MHRA enforcement head Alastair Jeffrey told the programme: “A typical example would be a wholesaler dealer or pharmacist ordering vast amounts of these particular types of medicines on behalf of the criminal who would then sell them generally on the internet.

"They have a sales team, a distribution team – this is a huge business and there is a massive amount of criminal profit to be made."

Three of the gang-run websites sold £55 million worth of prescription drugs over a 12-15 month period, with one found to be shifting 15,000  packs of zoplicone a day - worth as much as £505,950. One MHRA raid led to the recovery of over two million tablets.

MHRA's "absolute priority"

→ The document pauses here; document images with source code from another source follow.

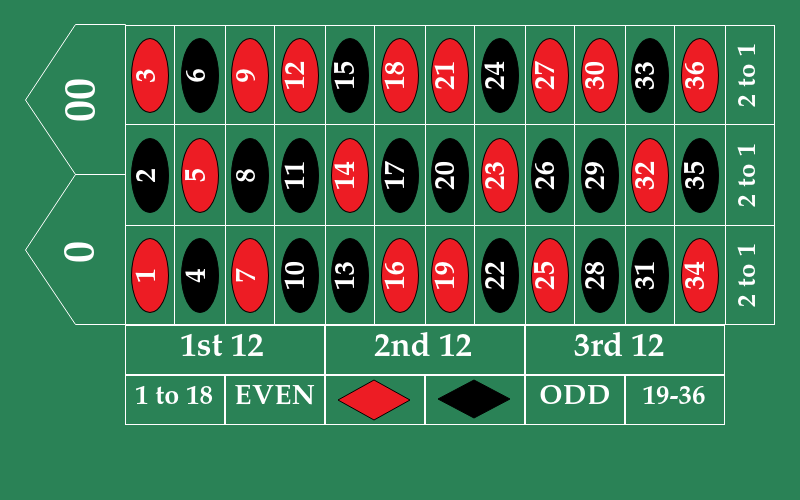
<!DOCTYPE html>
<html lang="en">
<head>
<meta charset="utf-8">
<title>Roulette table layout</title>
<style>
:root {
  --felt: #2a8256;
  --line: #ffffff;
  --red: #ed1c24;
  --black: #000000;
}
* { box-sizing: border-box; margin: 0; padding: 0; }
html, body { width: 800px; height: 500px; overflow: hidden; }
.table {
  position: relative;
  width: 800px;
  height: 500px;
  background: var(--felt);
  color: var(--line);
  font-family: "TeX Gyre Pagella", "Noto Serif", serif;
  font-weight: 700;
  line-height: 1;
  white-space: nowrap;
  overflow: hidden;
}
.zeros { position: absolute; left: 0; top: 0; }
.zeros polygon { fill: none; stroke: var(--line); stroke-width: 1; }
.zero {
  position: absolute;
  left: 47px;
  width: 80px;
  height: 80px;
  display: grid;
  place-items: center;
  font-size: 44px;
}
.zero.double { top: 60px; }
.zero.single { top: 212px; left: 46px; }
.turned { transform: rotate(-90deg) translateY(-.06em); }
.numbers {
  position: absolute;
  left: 125px;
  top: 25px;
  width: 650px;
  height: 300px;
  display: grid;
  grid-template-columns: repeat(6, 49px 51px) 1fr;
  grid-template-rows: 99px 101px 1fr;
  border-right: 1px solid var(--line);
  border-bottom: 1px solid var(--line);
}
.cell {
  border-left: 1px solid var(--line);
  border-top: 1px solid var(--line);
  display: flex;
  align-items: center;
  justify-content: center;
  min-width: 0;
}
.chip {
  flex: none;
  width: 38px;
  height: 75px;
  border: 1px solid var(--black);
  border-radius: 50%;
  display: flex;
  align-items: center;
  justify-content: center;
  font-size: 29px;
}
.red { background: var(--red); }
.black { background: var(--black); }
.column { font-size: 26px; letter-spacing: .4px; }
.column span { flex: none; }
.dozens, .evens {
  position: absolute;
  left: 125px;
  width: 600px;
  height: 50px;
  display: grid;
}
.dozens { top: 325px; grid-template-columns: repeat(3, 200px); font-size: 33px; }
.evens { top: 375px; grid-template-columns: repeat(6, 100px); font-size: 27px; }
.bet {
  border: 1px solid var(--line);
  display: flex;
  align-items: center;
  justify-content: center;
}
.bet span { position: relative; top: -.06em; }
.dozens .first { left: -3px; }
.dozens .second { left: -2px; }
.dozens .third { left: -6px; }
.evens .caps { font-size: 28px; letter-spacing: .5px; }
.evens .low { left: -1px; }
.evens .high { left: -1px; }
.diamond { display: block; }
.diamond polygon { stroke: var(--black); stroke-width: 1; }
.diamond .fill-red { fill: var(--red); }
.diamond .fill-black { fill: var(--black); }
</style>
</head>
<body>
<main class="table">
  <svg class="zeros" width="130" height="330" viewBox="0 0 130 330" aria-hidden="true">
    <polygon points="125.5,24.5 75.5,24.5 25.5,100 75.5,174.5 125.5,174.5"/>
    <polygon points="125.5,174.5 75.5,174.5 25.5,250 75.5,324.5 125.5,324.5"/>
  </svg>
  <div class="zero double"><span class="turned">00</span></div>
  <div class="zero single"><span class="turned">0</span></div>

  <section class="numbers">
    <div class="cell"><div class="chip red"><span class="turned">3</span></div></div>
    <div class="cell"><div class="chip black"><span class="turned">6</span></div></div>
    <div class="cell"><div class="chip red"><span class="turned">9</span></div></div>
    <div class="cell"><div class="chip red"><span class="turned">12</span></div></div>
    <div class="cell"><div class="chip black"><span class="turned">15</span></div></div>
    <div class="cell"><div class="chip red"><span class="turned">18</span></div></div>
    <div class="cell"><div class="chip red"><span class="turned">21</span></div></div>
    <div class="cell"><div class="chip black"><span class="turned">24</span></div></div>
    <div class="cell"><div class="chip red"><span class="turned">27</span></div></div>
    <div class="cell"><div class="chip red"><span class="turned">30</span></div></div>
    <div class="cell"><div class="chip black"><span class="turned">33</span></div></div>
    <div class="cell"><div class="chip red"><span class="turned">36</span></div></div>
    <div class="cell column"><span class="turned">2 to 1</span></div>

    <div class="cell"><div class="chip black"><span class="turned">2</span></div></div>
    <div class="cell"><div class="chip red"><span class="turned">5</span></div></div>
    <div class="cell"><div class="chip black"><span class="turned">8</span></div></div>
    <div class="cell"><div class="chip black"><span class="turned">11</span></div></div>
    <div class="cell"><div class="chip red"><span class="turned">14</span></div></div>
    <div class="cell"><div class="chip black"><span class="turned">17</span></div></div>
    <div class="cell"><div class="chip black"><span class="turned">20</span></div></div>
    <div class="cell"><div class="chip red"><span class="turned">23</span></div></div>
    <div class="cell"><div class="chip black"><span class="turned">26</span></div></div>
    <div class="cell"><div class="chip black"><span class="turned">29</span></div></div>
    <div class="cell"><div class="chip red"><span class="turned">32</span></div></div>
    <div class="cell"><div class="chip black"><span class="turned">35</span></div></div>
    <div class="cell column"><span class="turned">2 to 1</span></div>

    <div class="cell"><div class="chip red"><span class="turned">1</span></div></div>
    <div class="cell"><div class="chip black"><span class="turned">4</span></div></div>
    <div class="cell"><div class="chip red"><span class="turned">7</span></div></div>
    <div class="cell"><div class="chip black"><span class="turned">10</span></div></div>
    <div class="cell"><div class="chip black"><span class="turned">13</span></div></div>
    <div class="cell"><div class="chip red"><span class="turned">16</span></div></div>
    <div class="cell"><div class="chip red"><span class="turned">19</span></div></div>
    <div class="cell"><div class="chip black"><span class="turned">22</span></div></div>
    <div class="cell"><div class="chip red"><span class="turned">25</span></div></div>
    <div class="cell"><div class="chip black"><span class="turned">28</span></div></div>
    <div class="cell"><div class="chip black"><span class="turned">31</span></div></div>
    <div class="cell"><div class="chip red"><span class="turned">34</span></div></div>
    <div class="cell column"><span class="turned">2 to 1</span></div>
  </section>

  <section class="dozens">
    <div class="bet"><span class="first">1st 12</span></div>
    <div class="bet"><span class="second">2nd 12</span></div>
    <div class="bet"><span class="third">3rd 12</span></div>
  </section>

  <section class="evens">
    <div class="bet"><span class="low">1 to 18</span></div>
    <div class="bet"><span class="caps">EVEN</span></div>
    <div class="bet">
      <svg class="diamond" width="76" height="42" viewBox="0 0 76 42" role="img" aria-label="Red"><polygon class="fill-red" points="1,21 37,1 73,21 37,41"/></svg>
    </div>
    <div class="bet">
      <svg class="diamond" width="76" height="42" viewBox="0 0 76 42" role="img" aria-label="Black"><polygon class="fill-black" points="1,20 37,1 73,20 37,39"/></svg>
    </div>
    <div class="bet"><span class="caps">ODD</span></div>
    <div class="bet"><span class="high">19-36</span></div>
  </section>
</main>
</body>
</html>
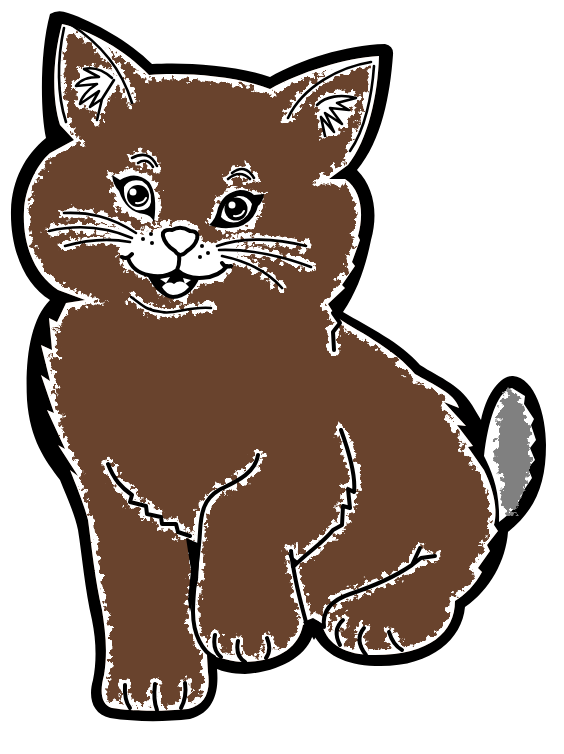
<!DOCTYPE html>
<html lang="en">
<head>
<meta charset="utf-8">
<title>Brown kitten</title>
<style>
:root { --ink: #000; --paper: #fff; --fur: #69432d; --tail: #808080; }
html, body { margin: 0; background: var(--paper); overflow: hidden; }
svg { display: block; width: 564px; height: 754px; }
.ink { fill: var(--ink); }
.paper { fill: var(--paper); }
.fur { fill: var(--fur); }
.tail { fill: var(--tail); }
.rim { fill: none; stroke: var(--paper); stroke-width: 11; }
.line { fill: none; stroke-linecap: round; stroke-linejoin: round; }
.halo { stroke: var(--paper); stroke-width: 11; }
.pen { stroke: var(--ink); stroke-width: 4; }
.thin { stroke: var(--ink); stroke-width: 2.6; }
.thin-halo { stroke: var(--paper); stroke-width: 9; }
</style>
</head>
<body>
<svg viewBox="0 0 564 754" role="img" aria-label="Smiling brown kitten sitting with one front paw forward">
<defs>
  <filter id="rough" x="0" y="0" width="564" height="754" filterUnits="userSpaceOnUse">
    <feTurbulence type="fractalNoise" baseFrequency=".16" numOctaves="3" seed="4" result="grain"/>
    <feDisplacementMap in="SourceGraphic" in2="grain" scale="15" xChannelSelector="R" yChannelSelector="G"/>
  </filter>
  <path id="body" d="M62 24C90 30 125 50 149 75C180 72 235 75 270 89C300 72 345 58 379 56C378 95 368 140 348 165L329 179L345 179C362 190 364 215 358 236L360 240L352 262L355 266L342 285L345 288L328 304L336 317C365 335 395 350 415 374C432 384 455 393 459 408L444 402L466 426L457 425L473 446L468 447L484 470C494 490 498 510 494 525L498 531L487 545L490 551L478 568L482 572C475 585 465 595 455 601C455 632 430 655 375 655C345 655 328 645 322 625Q318 619 311 620L303 625C298 650 275 662 242 662C226 661 213 655 207 655L208 672C211 692 205 705 188 709C160 712 130 711 112 708C100 704 100 690 104 675C108 650 105 630 102 610C95 580 92 550 88 520C84 505 78 490 70 470L78 476L58 445L65 449L47 410L54 413L41 375L50 381L41 345L52 350L49 318L57 322L66 303L85 300L58 290C35 275 22 245 24 210C25 190 36 165 50 153L74 140L60 125C52 100 52 60 62 24Z"/>
  <clipPath id="body-clip"><use href="#body"/></clipPath>
  <g id="body-lines">
    <path d="M108 464C114 480 122 488 132 495L130 502L146 506L147 514L161 517L162 524L176 524L178 532L190 536"/>
    <path d="M258 455C255 474 235 482 219 490C204 499 201 512 200 532C199 555 193 585 193 612C193 635 203 652 214 657"/>
    <path d="M341 430C349 452 356 475 354 492L348 489L350 508L343 506L342 525L333 530C323 543 310 550 293 567L291 551C294 580 301 603 306 622"/>
    <path d="M435 556L421 558L412 565C390 580 368 588 350 594C332 600 322 611 324 627M412 565L420 548"/>
    <path d="M333 313L340 323L333 332L334 350"/>
  </g>
  <g id="toes">
    <path d="M125 685Q124 700 130 708M155 684Q153 700 157 710M185 683Q187 697 181 708"/>
    <path d="M215 635Q212 650 221 657M238 641Q235 656 245 662M267 638Q272 650 266 658"/>
    <path d="M343 620Q332 630 340 645M364 628Q354 640 366 655M389 632Q393 645 402 650"/>
  </g>
  <g id="ear-lines">
    <path d="M70 24C100 43 122 70 132 103M64 28C57 60 57 95 66 122"/>
    <path d="M371 62C340 67 303 86 288 118M374 66C372 95 365 130 350 151"/>
    <path d="M112 78C102 69 92 67 84 69L99 77C88 77 80 80 76 86L97 84C87 90 81 98 80 104L99 91L90 107L102 99L97 120M114 80L102 99"/>
    <path d="M317 105C326 96 341 94 356 98L337 103L349 110L330 108L342 124L325 113L334 132L321 117L325 136"/>
  </g>
  <g id="whiskers">
    <path d="M136 233C110 216 88 212 64 213M132 238C104 226 75 225 49 231M130 242C108 238 86 240 65 246"/>
    <path d="M217 246C242 237 275 238 306 246M219 250C250 249 282 256 311 267M222 256C246 261 267 271 282 288"/>
  </g>
  <g id="brows-chin">
    <path d="M132 158Q149 149 157 166M138 163Q147 157 153 167"/>
    <path d="M232 173Q245 163 254 178M228 179Q240 169 250 179"/>
    <path d="M131 297C140 303 146 311 162 312C174 315 189 306 211 308"/>
  </g>
</defs>

<rect class="paper" width="564" height="754"/>

<g id="silhouette">
  <path class="ink" d="M50 14Q58 9 68 13C95 22 130 42 152 64C185 62 235 65 270 77C300 60 345 45 385 44Q394 46 393 55C390 95 382 140 357 170C375 188 378 215 371 240C366 265 358 290 343 312C370 328 400 342 420 365C440 378 462 385 475 410L481 420C486 395 500 375 513 376C535 378 546 415 546 445C546 485 535 510 508 532C506 560 490 590 465 607C462 640 430 668 375 666C345 665 325 655 313 634C308 655 280 672 245 674C232 674 222 671 217 669C219 690 215 712 190 719C165 722 135 722 110 718C92 714 88 697 93 680C97 660 96 640 92 620C85 590 82 555 78 530C75 515 68 500 60 480C45 460 30 440 27 400C25 360 30 320 50 300C25 285 10 250 11 210C12 180 25 155 46 138C40 110 40 50 50 14Z"/>
</g>

<g id="tail-tip">
  <path class="paper" d="M499 522C500 490 492 472 484 456C488 420 498 390 512 388L525 396L524 404L534 419L531 425L536 440L530 448L535 460L528 468L532 478L524 490C519 505 510 514 499 522Z"/>
  <path class="tail" filter="url(#rough)" d="M509 391C517 390 523 400 523 413L530 425L528 450L531 460L526 485L516 513L503 511L501 475L495 460L499 425L501 400Z"/>
</g>

<g id="coat">
  <use class="fur" href="#body"/>
  <g clip-path="url(#body-clip)">
    <g filter="url(#rough)">
      <use class="rim" href="#body"/>
      <g class="line halo">
        <use href="#body-lines"/>
        <use href="#toes"/>
      </g>
      <g class="line thin-halo">
        <use href="#ear-lines"/>
        <use href="#whiskers"/>
        <use href="#brows-chin"/>
      </g>
      <g id="face-patches" class="paper">
        <path d="M78 68L112 75L116 85L101 122L92 108L76 105ZM316 105L330 93L357 96L345 126L325 138Z"/>
        <path d="M109 175L130 168L151 176L160 195L159 225L143 222L118 211Z"/>
        <path d="M207 226L216 200L230 186L265 193L264 205L252 226L230 234Z"/>
        <path d="M124 232L152 230L166 221L194 224L203 238L227 250L234 265L222 281L196 287L184 302L163 298L151 282L123 268L118 253Z"/>
      </g>
    </g>
  </g>
</g>

<g id="contours">
  <path class="ink" d="M186 538L200 544L198 580L190 612L188 600L191 570ZM288 553L299 562L293 568ZM303 622L313 618L323 624L314 640Z"/>
  <g class="line pen">
    <use href="#body-lines"/>
    <use href="#toes"/>
  </g>
  <g class="line thin">
    <use href="#ear-lines"/>
    <use href="#whiskers"/>
    <use href="#brows-chin"/>
  </g>
</g>

<g id="eyes">
  <g id="left-eye">
    <path class="paper" d="M119 185Q137 171 151 188Q157 202 151 214Q129 217 119 185Z"/>
    <path class="ink" d="M112 175L120 180Q136 170 149 182Q158 194 154 222Q151 215 144 214Q126 212 119 191Q113 185 112 175ZM124 187Q123 204 136 210Q149 212 151 202Q152 187 142 181Q129 178 124 187Z"/>
    <circle class="ink" cx="138" cy="196" r="11"/>
    <circle class="paper" cx="133" cy="192" r="3.5"/>
    <path class="line" stroke="#fff" stroke-width="2" d="M136 203Q143 204 146 198"/>
  </g>
  <g id="right-eye">
    <path class="paper" d="M218 221Q218 197 238 192Q254 192 258 203Q251 224 232 226Z"/>
    <path class="ink" d="M209 225Q216 219 218 208Q224 192 240 190Q249 190 254 195L264 194Q263 202 258 206Q254 222 238 227Q221 230 209 225ZM221 217Q227 224 238 222Q250 217 252 204Q247 195 238 196Q223 201 221 217Z"/>
    <circle class="ink" cx="236" cy="209" r="11.5"/>
    <circle class="paper" cx="232" cy="205" r="3.5"/>
    <path class="line" stroke="#fff" stroke-width="2" d="M234 216Q241 217 244 211"/>
  </g>
</g>

<g id="muzzle">
  <path class="paper line pen" style="fill:var(--paper)" d="M163 236Q162 229 172 230Q181 225 190 231Q199 231 197 239Q195 246 187 251Q180 259 175 251Q165 245 163 236Z"/>
  <path class="ink" d="M147 275Q164 279 178 270Q188 280 200 277Q191 298 173 299Q158 297 147 275Z"/>
  <path class="paper" d="M162 287Q168 280 174 284Q181 278 189 287Q182 295 173 295Q166 294 162 287Z"/>
  <path class="paper" d="M160 279L170 277L166 283ZM183 278L191 280L185 284Z"/>
  <g class="line pen">
    <path d="M179 255Q180 264 177 270C162 281 134 277 128 258M177 270C190 282 217 280 227 266"/>
    <path d="M122 257Q127 260 132 254M222 263Q225 268 231 266"/>
  </g>
  <g class="ink">
    <circle cx="143" cy="239" r="2"/><circle cx="151" cy="234" r="2"/><circle cx="152" cy="243" r="2"/>
    <circle cx="202" cy="246" r="2"/><circle cx="208" cy="253" r="2"/><circle cx="200" cy="257" r="2"/>
  </g>
</g>
</svg>
</body>
</html>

Mr Jeffrey commented that the MHRA "has responsibility for regulating the supply chain, and it is our absolute priority to make sure that supply chain is secure.”

Commenting on members of the public who are buying medicines from the illegal websites. Mr Jeffrey said many of them “are just general members of the public, holding down good jobs, getting on with their lives who have unfortunately fallen into this type of drug use.”

“We are talking about thousands and thousands of people potentially that need some assistance,” Mr Jeffrey said.

Recommended

Boots union ballot latest: voting period extended

The voting period in the Boots union vote has been extended amid concerns about the quality of supplied address data

NHS moves to tackle medication errors

To help the NHS monitor medication errors, a series of indicators are being introduced to show whether a prescription ma...